Getting the most from myofunctional therapy should be simple. Surely if you do the exercises as prescribed, the results will happen right? That’s not really the case. I can say for sure that awareness really matters when it comes to getting the most from myofunctional therapy, regardless of the reason for the therapy.
Myofunctional Therapy And Awareness
I’d go so far as to say that my patients who show higher levels of self-awareness get better results with their therapy.
In an ideal world, all my patients would be super-dedicated to their practicing and they’d also be super-aware, but that’s not always realistic.
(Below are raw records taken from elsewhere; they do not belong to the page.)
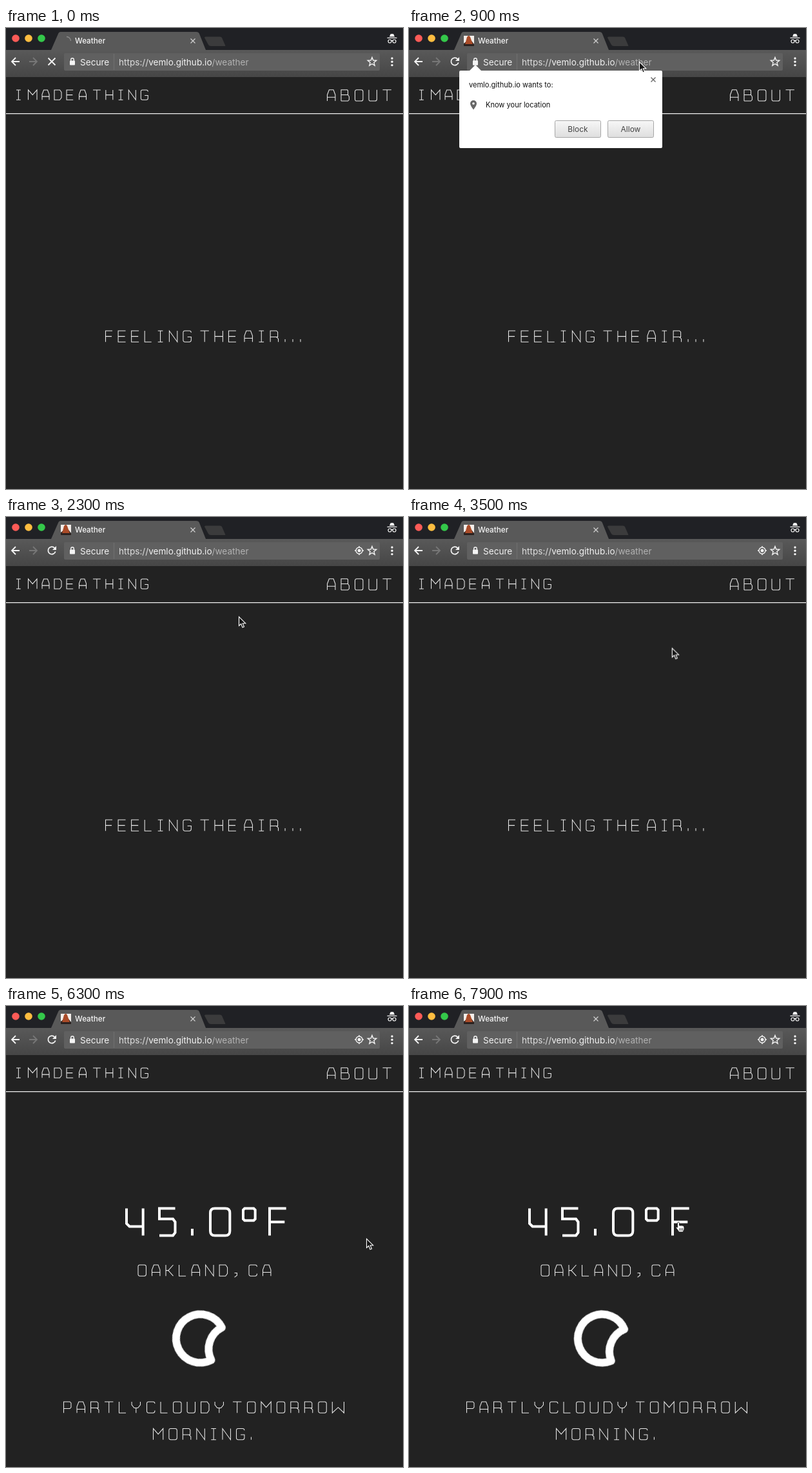
An HTML page that plays this animation: 616x714 px, repeating every 8000 ms.

```html
<!DOCTYPE html>
<html lang="en">
<head>
<meta charset="utf-8">
<title>Weather</title>
<style>
  html, body { margin: 0; width: 100%; height: 100%; overflow: hidden; background: #222; }
  svg { display: block; width: 616px; height: 714px; font-family: Inter, "Open Sans", sans-serif; }
  .line { fill: none; stroke: #f4f4f4; stroke-width: 1.8; }
  .fine { stroke-width: 1.4; }
  .thin { fill: transparent; }
  .stroke { fill: none; stroke: #e8e8e8; stroke-width: 1.05; vector-effect: non-scaling-stroke; }
  .bold + g .stroke { stroke: #fff; stroke-width: 4; }

  .loading, .ready, .popup, .granted, .waiting, .report, .hover, .pointer, .arrow, .hand {
    animation: 8s step-end infinite;
  }
  .loading { animation-name: loading; }
  .ready { animation-name: ready; }
  .popup { animation-name: popup; }
  .granted { animation-name: granted; }
  .waiting { animation-name: waiting; }
  .report { animation-name: report; }
  .hover { animation-name: hover; }
  .arrow { animation-name: arrow; }
  .hand { animation-name: hand; }
  .pointer { animation-name: appear, move; animation-timing-function: step-end, linear; }
  .moon { animation: swing 8s linear infinite; }

  @keyframes loading { 0% { opacity: 1 } 1.25%, 100% { opacity: 0 } }
  @keyframes ready { 0% { opacity: 0 } 1.25%, 100% { opacity: 1 } }
  @keyframes popup {
    0% { opacity: 0 } 1.25% { opacity: .4 } 2.5% { opacity: .85 }
    3.75% { opacity: 1 } 28.75%, 100% { opacity: 0 }
  }
  @keyframes granted { 0% { opacity: 0 } 28.75%, 100% { opacity: 1 } }
  @keyframes waiting { 0% { opacity: 1 } 78.75%, 100% { opacity: 0 } }
  @keyframes report { 0% { opacity: 0 } 78.75%, 100% { opacity: 1 } }
  @keyframes hover { 0% { fill: #444 } 20%, 100% { fill: #000 } }
  @keyframes appear { 0% { opacity: 0 } 11.25%, 100% { opacity: 1 } }
  @keyframes arrow { 0% { opacity: 1 } 97.5%, 100% { opacity: 0 } }
  @keyframes hand { 0% { opacity: 0 } 97.5%, 100% { opacity: 1 } }
  @keyframes move {
    0%, 11.25% { transform: translate(357px, 52px); animation-timing-function: ease-in; }
    15% { transform: translate(468px, 110px); }
    17% { transform: translate(475px, 150px); }
    19% { transform: translate(440px, 167px); animation-timing-function: ease-out; }
    21.25% { transform: translate(363px, 157px); }
    22.5%, 40.6% { transform: translate(361px, 154px); animation-timing-function: ease-in-out; }
    50%, 89.4% { transform: translate(559px, 360px); animation-timing-function: ease-in-out; }
    98.75%, 100% { transform: translate(418px, 334px); }
  }
  @keyframes swing {
    0%, 78.75% {
      transform: translate(-6px, 0) rotate(18deg);
      animation-timing-function: cubic-bezier(.33, .67, .67, 1);
    }
    98.75%, 100% { transform: translate(-8px, 0) rotate(22.5deg); }
  }
</style>
</head>
<body>
<svg viewBox="0 0 616 714">
  <defs>
    <linearGradient id="bar" x2="0" y2="1">
      <stop stop-color="#595959"/><stop offset="1" stop-color="#464646"/>
    </linearGradient>
    <linearGradient id="button" x2="0" y2="1">
      <stop stop-color="#f7f7f7"/><stop offset="1" stop-color="#dedede"/>
    </linearGradient>
  </defs>

  <!-- page -->
  <path fill="#222" d="M0 76H616V714H0Z"/>
  <path fill="#f0f0f0" d="M0 132H616V133.2H0Z"/>
  <g font-size="15.2">
    <text class="thin" x="16" y="96">I</text>
    <text class="thin" x="34.5" y="96">MADE</text>
    <text class="thin" x="113.5" y="96">A</text>
    <text class="thin" x="135" y="96">THING</text>
  </g>

  <g font-size="17.2">
    <text class="thin" x="498.5" y="95.8">ABOUT</text>
    <g class="waiting">
      <text class="thin" x="154.5" y="469">FEELING</text>
      <text class="thin" x="301.5" y="469">THE</text>
      <text class="thin" x="370" y="469">AIR...</text>
    </g>
    <g class="report">
      <text class="thin" x="205" y="401">OAKLAND,</text>
      <text class="thin" x="377" y="401">CA</text>
      <text class="thin" x="89.5" y="613">PARTLY</text>
      <text class="thin" x="218.5" y="613">CLOUDY</text>
      <text class="thin" x="352" y="613">TOMORROW</text>
      <text class="thin" x="228.5" y="654.5">MORNING.</text>
    </g>
  </g>

  <g class="report">
    <g font-size="42">
      <text class="thin bold" x="187" y="313.5">4</text>
      <text class="thin bold" x="238" y="313.5">5</text>
      <text class="thin bold" x="289" y="313.5">.</text>
      <text class="thin bold" x="317" y="313.5">0</text>
      <text class="thin bold" x="368" y="313.5">º</text>
      <text class="thin bold" x="409" y="313.5">F</text>
    </g>
    <g transform="translate(307.5 515)">
      <path class="moon" fill="none" stroke="#fff" stroke-width="12" stroke-linejoin="round"
        d="M26.5 26.5A37.5 37.5 0 1 1 26.5 -26.5A37.5 37.5 0 0 0 26.5 26.5Z"/>
    </g>
  </g>

  <!-- tab strip -->
  <path fill="#202125" d="M0 0H616V34H0Z"/>
  <circle cx="15" cy="16" r="5.8" fill="#fc5b57"/>
  <circle cx="35" cy="16" r="5.8" fill="#fdbd40"/>
  <circle cx="55" cy="16" r="5.8" fill="#34c84a"/>
  <path fill="#595959" d="M70 34L81 9Q82 6 85 6H295Q299 6 300 9L310 34Z"/>
  <path fill="#3b3b3c" d="M310 13.5H332Q334 13.5 335 15L340 26.5Q341 28 339 28H318Q315 28 314 26L308 15Q308 13.5 310 13.5Z"/>
  <text x="107" y="24" font-size="11.7" font-weight="500" fill="#f7f7f7">Weather</text>
  <path class="line" style="stroke:#d0d0d0;stroke-width:1.2" d="M286.5 16.5L293.5 23.5M293.5 16.5L286.5 23.5"/>
  <path class="loading line fine" style="stroke:#8b8b8b" d="M94 13.5A6.5 6.5 0 0 1 100.5 20"/>
  <g class="ready">
    <path fill="#f3eeea" d="M85 12H101V28H85Z"/>
    <path fill="#2b211f" d="M85 24L90 20H97L101 25V28H85Z"/>
    <path fill="#a94b28" d="M90 14Q93 10 95 14L99 25H87Z"/>
  </g>
  <path fill="#f4f4f4" d="M595 13.5L596.5 9.5Q599 8.5 601.5 9.5L603 13.5ZM591.5 14.8H606.5V16H591.5Z"/>
  <g class="line" style="stroke-width:1.2">
    <circle cx="595.5" cy="20.5" r="2.5"/><circle cx="602.5" cy="20.5" r="2.5"/>
    <path d="M598 20Q599 19 600 20"/>
  </g>

  <!-- toolbar -->
  <path fill="url(#bar)" d="M0 34H616V76H0Z"/>
  <rect x="90" y="39" width="490" height="27" rx="2" fill="#606060"/>
  <path class="line" d="M21 52H9M15 46L9 52L15 58"/>
  <path class="line" style="stroke:#777" d="M36 52H48M42 46L48 52L42 58"/>
  <path class="loading line" d="M65.5 46.5L76.5 57.5M76.5 46.5L65.5 57.5"/>
  <g class="ready">
    <path class="line" d="M75.5 48A5.8 5.8 0 1 0 76.7 53.5"/>
    <path fill="#f4f4f4" d="M78 45V51H72Z"/>
  </g>
  <rect x="99" y="50.5" width="8" height="7" rx="1" fill="#f4f4f4"/>
  <path class="line fine" d="M100.7 51V49A2.3 2.3 0 0 1 105.3 49V51"/>
  <path stroke="#707070" d="M167.5 40V65"/>
  <g font-size="13.6" fill="#f2f2f2">
    <text x="115" y="57.5">Secure</text>
    <text x="175" y="57.5"><tspan fill="#dedede">https://</tspan>vemlo.github.io<tspan fill="#b2b2b2">/weather</tspan></text>
  </g>
  <g class="granted">
    <circle class="line fine" cx="548" cy="52" r="5"/>
    <circle cx="548" cy="52" r="2.5" fill="#f4f4f4"/>
    <path class="line fine" d="M548 45V47M548 57V59M541 52H543M553 52H555"/>
  </g>
  <path id="star" class="line fine"/>
  <g fill="#f4f4f4">
    <circle cx="599" cy="47" r="1.7"/><circle cx="599" cy="52.3" r="1.7"/><circle cx="599" cy="57.6" r="1.7"/>
  </g>

  <!-- permission prompt -->
  <g class="popup">
    <path fill="#fff" d="M80 66H94L103 57L112 66H391Q393 66 393 68V184Q393 186 391 186H80Q78 186 78 184V68Q78 66 80 66Z"/>
    <rect x="99" y="50.5" width="8" height="7" rx="1" fill="#f4f4f4"/>
    <path class="line fine" style="stroke:#666" d="M375.5 76.5L382.5 83.5M382.5 76.5L375.5 83.5"/>
    <g font-size="11.05" fill="#111">
      <text x="93" y="92">vemlo.github.io wants to:</text>
      <text x="119" y="123">Know your location</text>
    </g>
    <path fill="#666" d="M100 126.5Q95 120 95 117A5 5 0 0 1 105 117Q105 120 100 126.5Z"/>
    <circle cx="100" cy="117" r="1.8" fill="#fff"/>
    <g fill="url(#button)" stroke="#a6a6a6">
      <rect x="226.5" y="143.5" width="71" height="26" rx="2"/>
      <rect x="308.5" y="143.5" width="71" height="26" rx="2"/>
    </g>
    <g font-size="12" text-anchor="middle">
      <text x="262" y="161" fill="#444">Block</text>
      <text class="hover" x="344" y="161">Allow</text>
    </g>
  </g>

  <g class="pointer">
    <path class="arrow" fill="#161616" stroke="#fff" stroke-width="1.1"
      d="M.5 .5V14.5L3.7 11.5L6 17L8.5 16L6.2 10.7H10.7Z"/>
    <g class="hand" stroke="#222" stroke-width=".9">
      <path fill="#fff" d="M-1.5 2Q0 -1 1.5 2V6H6Q9 6 9 9V12L7 16H1L-4 9Q-4 7 -1.5 9Z"/>
      <path d="M2 10V14M4.3 10V14M6.6 10V14"/>
    </g>
  </g>
</svg>
<script>
  // Single-stroke lettering on an 18-unit cap height.
  const arch = 'V3Q0 0 3 0H10Q13 0 13 3';
  const bowl = 'V15Q13 18 10 18H3Q0 18 0 15';
  const round = `M0 15${arch}${bowl}Z`;
  const glyphs = {
    A: 'M0 18V8L3 0H10L13 8V18M0 12H13',
    B: 'M0 18V0H10L11 1V8H0M11 8L13 11V16L11 18H0',
    C: `M13 14${bowl}${arch}`,
    D: 'M0 18V0H10L13 4V14L10 18Z',
    E: 'M12 0H0V18H12M0 9H11',
    F: 'M11 0H0V18M0 9H10',
    G: `M7 10H13${bowl}${arch}`,
    H: 'M0 0V18M13 0V18M0 9H13',
    I: 'M0 0H8M4 0V18M0 18H8',
    K: 'M0 0V18M12 0L4 9H0M4 9L12 18',
    L: 'M0 0V18H11',
    M: 'M0 18V0L8 9L16 0V18',
    N: 'M0 18V0L13 18V0',
    O: round,
    P: 'M0 18V0H10L12 2V9L10 11H0',
    R: 'M0 18V0H10L12 2V10H0M10 10L13 13V18',
    T: 'M0 0H14M7 0V18',
    U: `M13 0${bowl}V0`,
    W: 'M0 0V18L9.5 9L19 18V0',
    Y: 'M0 0V5L4 10H10L14 5V0M7 10V18',
    '.': 'M0 13.5V18',
    ',': 'M0 13H4V17L0 20',
    4: 'M0 0V10L2 12H11M11 0V18',
    5: 'M10.5 0H0V7H9L10.5 9V16L9 18H0',
    0: round,
    'º': 'M1 0H7L8 1V7L7 8H1L0 7V1Z'
  };
  const bearing = { I: 1, '.': 1.5, ',': 2 };
  const tracking = 9.5;

  const make = (name, attrs) => {
    const el = document.createElementNS('http://www.w3.org/2000/svg', name);
    for (const key in attrs) el.setAttribute(key, attrs[key]);
    return el;
  };

  function letter(text) {
    const cap = parseFloat(getComputedStyle(text).fontSize);
    const [x, y] = ['x', 'y'].map(name => text.getAttribute(name));
    const group = make('g', { transform: `translate(${x} ${y}) scale(${cap / 18})` });
    text.after(group);
    let pen = 0;
    for (const ch of text.textContent) {
      const side = bearing[ch] || 0;
      if (pen) pen += side;
      const path = make('path', { class: 'stroke', d: glyphs[ch], transform: `translate(${pen} 0)` });
      group.append(path);
      pen += path.getBBox().width + side + tracking;
    }
  }
  document.querySelectorAll('.thin').forEach(letter);

  const corners = Array.from({ length: 10 }, (_, i) => {
    const radius = i % 2 ? 3 : 7, angle = (i / 5 - .5) * Math.PI;
    return `${568 + radius * Math.cos(angle)} ${52.5 + radius * Math.sin(angle)}`;
  });
  document.getElementById('star').setAttribute('d', `M${corners.join('L')}Z`);
</script>
</body>
</html>
```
Some of my patients may not do the exercises perfectly, and they may not practice every day. That’s not the best approach but I understand that people have extremely busy lives. However, if they’re paying close attention to what’s happening as they go through their day to day lives, they can still get amazing results.
The Level Of Awareness Is Critical!
The concept of awareness during therapy has become a cornerstone of my practice.
I could have my patients practice their exercises dozens of times every day, but if they don’t have constant awareness of their orofacial muscles and rest postures, their progress would still be slow. They’d also be more likely to hit plateaus early in their progress and to struggle over the course of the program.
Here’s a great example of this from my practice. Let’s look at two of my patients – Shyla and Emily.
When Awareness And Myofunctional Therapy Don’t Connect
When they started treatment, both girls were seven years old. In addition to a number of oral myofunctional disorders, they both had thumb sucking habits that needed to be resolved. There was one huge difference between the two of them – one had a lot more overall awareness about her mouth, tongue and oral habits than the other.
Shyla was amazingly dedicated with her Thumb Therapy Program, so much so that she was able to put her sucking habit behind her within days. She was one of my most disciplined and consistent patients when it came to practicing the exercises that followed the habit elimination program.
She practiced at least twice per day, every day. Her mom was deeply committed to helping her, and they actually built the oral exercises into her home-schooling routine. That’s a really motivated family!
But despite all that hard work and determination, Shyla’s mom still noticed that she had her mouth open on a regular basis, especially when she was distracted – watching TV for example. This is a sure sign that a patient’s habits aren’t changing as easily as they should.
Shyla never really developed a high level of awareness around the therapy. She was definitely an expert at practicing, but while she got the results she needed, her therapy took longer than it needed to.
Getting The Most From Myofunctional Therapy
Emily turned out to be a very different type of patient.
She was also able to get a handle on her thumb sucking habit in less than a week, which was a great sign.
However, she wasn’t all that fired up about practicing her exercises. I tell all my patients that if they practice twice a day for about five minutes, they’ll do great! If they practice once a day, well, they’ll still get results but it may take longer to get there.
Emily usually practiced only once a day. Her mom was extremely busy and sometimes let her do the exercises on her own. This was obvious to me because I could see that she hadn’t really mastered the previous session’s exercises, and I often had to ask her to repeat them for another two weeks.
You might think this would be a recipe for disaster, but it definitely wasn’t. Emily picked up on the big picture, making a strong connection between myofunctional therapy and awareness. She intuitively grasped my Four Goals of Myofunctional Therapy and developed a strong mindfulness around her oral resting posture.
She began to keep her mouth closed and her tongue at the top of her mouth at all times, not only when she was practicing her exercises. If her mouth was open, she noticed it and self-corrected most of the time. Her progress was fast and easy. Of course, it would have been even better if she’d been more dedicated but the awareness was a major factor in her success.
Awareness Is The X-Factor
I don’t highlight these two examples to imply that one girl was a bad patient, while the other was a good patient. It’s more about emphasizing the differences in the way they understood and became mindful of the goals of therapy. If someone grasps the Four Goals, and why they’re so important, then their results will always be better.
Over the years, my therapy programs have evolved to the point where I emphasize awareness from the very first session. It’s the key to any therapy program, whether that’s myofunctional therapy, physical therapy, or any other therapy where habits and behavior patterns need to be changed. This particularly applies to sleep-related treatment because awareness during the day translates into progress when patients are asleep at night.
In this video from my YouTube channel, I’ll explain why awareness matters so much. I hope you enjoy it!